When it comes to local market trends, Major notes that while sellers still are not as willing to pay closing costs for buyers like they have been in the past, buyers are realizing they don’t have to both pay top dollar for a place that needs a ton of work and also have to pay to do all the work. “Sellers can’t quite get away with ‘I don’t have to do anything with my house and it will sell for the maximum amount of money,’” she says.
Lachnidt sees other positives on the horizon for buyers as well. “Really low interest rates [are] helping people that we have in the market who have been being stretched financially,” she says. “When you start having interest rates as low as they are right now, buyers start to get into a much more affordable price point. Your interest rate matters so much more than your house purchase price does.”
If a buyer couldn’t get into the market last year at an interest rate of 3.5% or 3.75%, she explains, and now can save three quarters of a point, “they can buy $40,000 more house for the same money.”

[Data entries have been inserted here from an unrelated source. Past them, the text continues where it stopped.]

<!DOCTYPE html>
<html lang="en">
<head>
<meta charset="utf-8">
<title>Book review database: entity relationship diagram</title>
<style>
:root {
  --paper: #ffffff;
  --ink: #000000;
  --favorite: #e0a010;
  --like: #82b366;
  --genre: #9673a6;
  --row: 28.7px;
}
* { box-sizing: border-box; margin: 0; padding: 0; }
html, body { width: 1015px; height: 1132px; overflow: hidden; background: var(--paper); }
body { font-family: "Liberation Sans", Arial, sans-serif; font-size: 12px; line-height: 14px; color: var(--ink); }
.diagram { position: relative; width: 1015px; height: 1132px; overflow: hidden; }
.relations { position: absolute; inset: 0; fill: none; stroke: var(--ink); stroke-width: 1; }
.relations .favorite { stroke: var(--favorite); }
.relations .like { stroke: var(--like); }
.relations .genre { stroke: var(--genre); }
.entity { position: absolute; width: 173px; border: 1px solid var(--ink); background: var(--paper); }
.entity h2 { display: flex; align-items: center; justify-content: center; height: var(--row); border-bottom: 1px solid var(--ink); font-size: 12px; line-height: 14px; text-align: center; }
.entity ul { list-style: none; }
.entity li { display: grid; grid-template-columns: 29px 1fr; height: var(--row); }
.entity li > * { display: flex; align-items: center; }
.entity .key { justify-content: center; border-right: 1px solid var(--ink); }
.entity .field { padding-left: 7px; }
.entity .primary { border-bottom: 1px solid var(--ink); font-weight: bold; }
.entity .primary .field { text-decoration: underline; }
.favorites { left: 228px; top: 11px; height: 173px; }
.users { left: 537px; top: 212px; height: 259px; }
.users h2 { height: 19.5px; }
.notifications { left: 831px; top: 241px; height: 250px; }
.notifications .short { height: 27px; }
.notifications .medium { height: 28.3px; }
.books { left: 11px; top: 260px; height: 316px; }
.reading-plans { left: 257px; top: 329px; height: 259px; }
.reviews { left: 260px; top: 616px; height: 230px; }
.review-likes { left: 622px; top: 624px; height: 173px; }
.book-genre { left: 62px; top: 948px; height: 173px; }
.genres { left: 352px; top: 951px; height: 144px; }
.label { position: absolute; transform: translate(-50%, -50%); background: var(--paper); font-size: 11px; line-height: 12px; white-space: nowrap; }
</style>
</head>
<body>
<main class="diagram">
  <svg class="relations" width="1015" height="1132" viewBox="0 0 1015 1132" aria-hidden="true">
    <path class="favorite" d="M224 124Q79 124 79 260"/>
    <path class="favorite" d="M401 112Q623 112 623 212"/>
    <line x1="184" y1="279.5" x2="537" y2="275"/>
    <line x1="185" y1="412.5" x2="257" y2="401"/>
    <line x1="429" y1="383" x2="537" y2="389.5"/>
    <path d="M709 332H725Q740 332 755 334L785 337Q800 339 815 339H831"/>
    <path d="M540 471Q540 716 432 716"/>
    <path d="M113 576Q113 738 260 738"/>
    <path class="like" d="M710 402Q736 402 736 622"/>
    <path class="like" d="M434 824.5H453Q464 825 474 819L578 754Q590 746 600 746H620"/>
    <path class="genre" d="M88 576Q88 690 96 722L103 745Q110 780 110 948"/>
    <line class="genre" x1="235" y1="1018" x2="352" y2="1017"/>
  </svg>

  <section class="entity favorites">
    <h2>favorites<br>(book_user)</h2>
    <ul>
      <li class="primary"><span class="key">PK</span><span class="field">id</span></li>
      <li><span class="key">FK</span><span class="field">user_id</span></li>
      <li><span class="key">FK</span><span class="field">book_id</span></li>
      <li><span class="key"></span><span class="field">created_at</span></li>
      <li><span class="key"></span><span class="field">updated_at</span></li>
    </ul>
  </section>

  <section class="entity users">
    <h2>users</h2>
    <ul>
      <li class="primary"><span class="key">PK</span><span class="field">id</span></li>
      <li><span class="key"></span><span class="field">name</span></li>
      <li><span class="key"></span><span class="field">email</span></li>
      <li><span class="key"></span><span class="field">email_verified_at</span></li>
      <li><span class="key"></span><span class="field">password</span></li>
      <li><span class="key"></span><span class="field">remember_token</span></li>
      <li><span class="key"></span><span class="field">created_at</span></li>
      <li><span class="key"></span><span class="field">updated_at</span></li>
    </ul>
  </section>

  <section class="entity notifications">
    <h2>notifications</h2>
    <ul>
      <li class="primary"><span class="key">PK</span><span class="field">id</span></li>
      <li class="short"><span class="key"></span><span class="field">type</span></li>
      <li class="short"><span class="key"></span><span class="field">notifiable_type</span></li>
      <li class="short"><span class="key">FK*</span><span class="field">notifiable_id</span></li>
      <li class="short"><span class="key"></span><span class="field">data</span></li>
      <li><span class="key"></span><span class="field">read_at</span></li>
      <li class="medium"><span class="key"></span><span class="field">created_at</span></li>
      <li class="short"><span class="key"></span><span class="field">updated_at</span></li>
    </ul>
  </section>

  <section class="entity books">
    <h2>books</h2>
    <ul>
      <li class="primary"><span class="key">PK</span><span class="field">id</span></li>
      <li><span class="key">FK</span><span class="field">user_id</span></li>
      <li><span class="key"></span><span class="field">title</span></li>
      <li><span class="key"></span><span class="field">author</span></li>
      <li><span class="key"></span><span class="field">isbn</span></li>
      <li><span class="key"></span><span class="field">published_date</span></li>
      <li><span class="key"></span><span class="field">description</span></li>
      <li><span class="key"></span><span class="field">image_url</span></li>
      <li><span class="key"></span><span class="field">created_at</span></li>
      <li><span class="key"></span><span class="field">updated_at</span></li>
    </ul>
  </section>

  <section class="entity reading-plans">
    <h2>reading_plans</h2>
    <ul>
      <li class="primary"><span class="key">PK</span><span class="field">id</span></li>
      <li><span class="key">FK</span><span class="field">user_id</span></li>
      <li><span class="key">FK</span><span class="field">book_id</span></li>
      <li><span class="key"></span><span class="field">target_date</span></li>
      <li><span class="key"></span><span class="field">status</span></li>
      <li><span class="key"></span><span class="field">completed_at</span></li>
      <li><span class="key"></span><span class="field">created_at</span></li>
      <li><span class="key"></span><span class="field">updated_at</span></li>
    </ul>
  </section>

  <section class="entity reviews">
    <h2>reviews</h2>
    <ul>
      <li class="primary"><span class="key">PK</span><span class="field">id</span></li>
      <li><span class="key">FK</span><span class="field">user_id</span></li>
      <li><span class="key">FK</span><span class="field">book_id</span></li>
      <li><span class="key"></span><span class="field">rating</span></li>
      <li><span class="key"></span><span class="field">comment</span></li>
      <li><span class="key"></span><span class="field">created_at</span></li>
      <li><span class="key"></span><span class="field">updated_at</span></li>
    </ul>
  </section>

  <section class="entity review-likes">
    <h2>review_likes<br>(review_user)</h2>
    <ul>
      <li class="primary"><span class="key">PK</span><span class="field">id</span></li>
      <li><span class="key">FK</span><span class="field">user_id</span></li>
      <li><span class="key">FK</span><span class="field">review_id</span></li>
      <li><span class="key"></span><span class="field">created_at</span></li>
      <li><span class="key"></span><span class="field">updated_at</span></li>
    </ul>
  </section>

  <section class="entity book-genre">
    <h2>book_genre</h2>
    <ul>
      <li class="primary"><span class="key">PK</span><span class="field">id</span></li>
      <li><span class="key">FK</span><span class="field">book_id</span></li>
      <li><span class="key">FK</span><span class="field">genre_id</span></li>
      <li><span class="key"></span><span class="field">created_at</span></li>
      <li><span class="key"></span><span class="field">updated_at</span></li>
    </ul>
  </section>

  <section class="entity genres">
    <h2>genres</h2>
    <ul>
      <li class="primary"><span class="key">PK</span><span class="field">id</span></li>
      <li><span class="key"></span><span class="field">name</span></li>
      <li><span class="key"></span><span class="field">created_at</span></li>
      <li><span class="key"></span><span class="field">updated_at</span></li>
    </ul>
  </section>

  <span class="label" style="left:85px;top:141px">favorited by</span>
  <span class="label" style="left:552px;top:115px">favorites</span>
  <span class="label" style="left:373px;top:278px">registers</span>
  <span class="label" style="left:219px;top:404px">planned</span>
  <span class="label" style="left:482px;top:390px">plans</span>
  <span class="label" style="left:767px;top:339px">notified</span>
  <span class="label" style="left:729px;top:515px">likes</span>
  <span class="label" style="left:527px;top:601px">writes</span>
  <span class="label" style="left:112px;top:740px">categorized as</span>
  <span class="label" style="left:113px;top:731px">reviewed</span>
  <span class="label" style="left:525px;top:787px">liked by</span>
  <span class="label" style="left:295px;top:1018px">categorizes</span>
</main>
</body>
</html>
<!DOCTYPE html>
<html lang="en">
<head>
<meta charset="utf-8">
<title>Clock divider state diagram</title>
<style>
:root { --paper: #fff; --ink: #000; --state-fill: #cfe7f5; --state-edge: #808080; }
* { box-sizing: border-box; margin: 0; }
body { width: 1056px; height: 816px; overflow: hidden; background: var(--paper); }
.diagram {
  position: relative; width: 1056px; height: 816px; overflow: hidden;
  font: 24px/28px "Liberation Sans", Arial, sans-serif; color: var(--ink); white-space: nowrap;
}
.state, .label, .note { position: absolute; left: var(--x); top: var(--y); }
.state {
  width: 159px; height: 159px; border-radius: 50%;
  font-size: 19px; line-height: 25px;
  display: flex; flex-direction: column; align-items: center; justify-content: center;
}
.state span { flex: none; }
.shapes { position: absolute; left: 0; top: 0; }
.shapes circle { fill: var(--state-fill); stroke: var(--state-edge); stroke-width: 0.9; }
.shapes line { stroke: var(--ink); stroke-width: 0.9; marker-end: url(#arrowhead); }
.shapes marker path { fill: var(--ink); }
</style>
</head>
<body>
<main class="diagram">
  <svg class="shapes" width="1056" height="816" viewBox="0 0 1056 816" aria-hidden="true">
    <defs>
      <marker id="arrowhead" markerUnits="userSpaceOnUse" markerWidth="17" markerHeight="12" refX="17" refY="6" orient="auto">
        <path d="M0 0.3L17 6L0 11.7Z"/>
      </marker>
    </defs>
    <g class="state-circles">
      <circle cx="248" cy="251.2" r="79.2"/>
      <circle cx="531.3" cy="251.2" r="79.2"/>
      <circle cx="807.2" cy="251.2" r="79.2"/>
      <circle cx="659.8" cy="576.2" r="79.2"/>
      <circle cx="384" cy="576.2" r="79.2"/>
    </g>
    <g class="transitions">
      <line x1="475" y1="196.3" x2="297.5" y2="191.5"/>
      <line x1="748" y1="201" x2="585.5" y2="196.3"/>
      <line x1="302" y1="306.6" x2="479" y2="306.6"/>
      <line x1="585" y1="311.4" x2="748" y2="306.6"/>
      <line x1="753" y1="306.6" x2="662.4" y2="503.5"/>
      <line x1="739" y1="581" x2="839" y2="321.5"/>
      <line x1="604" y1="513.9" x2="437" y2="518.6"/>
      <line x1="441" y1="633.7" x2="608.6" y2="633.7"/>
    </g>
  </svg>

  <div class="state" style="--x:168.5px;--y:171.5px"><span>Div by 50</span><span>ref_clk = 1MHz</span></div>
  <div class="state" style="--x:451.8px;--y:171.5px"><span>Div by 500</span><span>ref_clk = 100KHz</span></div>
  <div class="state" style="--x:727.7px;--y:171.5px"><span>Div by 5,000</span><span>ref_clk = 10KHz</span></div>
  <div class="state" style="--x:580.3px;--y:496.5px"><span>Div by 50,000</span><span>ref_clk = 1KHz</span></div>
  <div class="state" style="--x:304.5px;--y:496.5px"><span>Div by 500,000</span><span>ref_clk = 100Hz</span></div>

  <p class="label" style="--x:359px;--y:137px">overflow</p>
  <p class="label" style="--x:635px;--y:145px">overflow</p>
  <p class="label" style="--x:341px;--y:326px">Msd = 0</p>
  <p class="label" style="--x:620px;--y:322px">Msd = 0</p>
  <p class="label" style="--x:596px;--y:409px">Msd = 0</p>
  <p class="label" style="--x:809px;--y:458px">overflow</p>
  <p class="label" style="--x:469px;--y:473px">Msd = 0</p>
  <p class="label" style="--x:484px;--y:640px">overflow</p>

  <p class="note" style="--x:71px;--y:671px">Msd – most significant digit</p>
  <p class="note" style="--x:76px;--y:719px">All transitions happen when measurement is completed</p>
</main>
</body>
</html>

Lachnidt adds one more positive: the Springs’ overall affordability. “People that have been here a long time don’t understand that we are still really affordable compared to a lot of other places. Our property taxes are really reasonable. Our insurance, while it went up because of the [wild] fires [in 2012 and 2013], is still really reasonable. Your cost of ownership here is not as high as it is in a lot of states and a lot of cities like Texas and the East Coast and some places with really high property taxes. We have people that come in from other markets who see what our annual taxes are and assume they’re monthly.”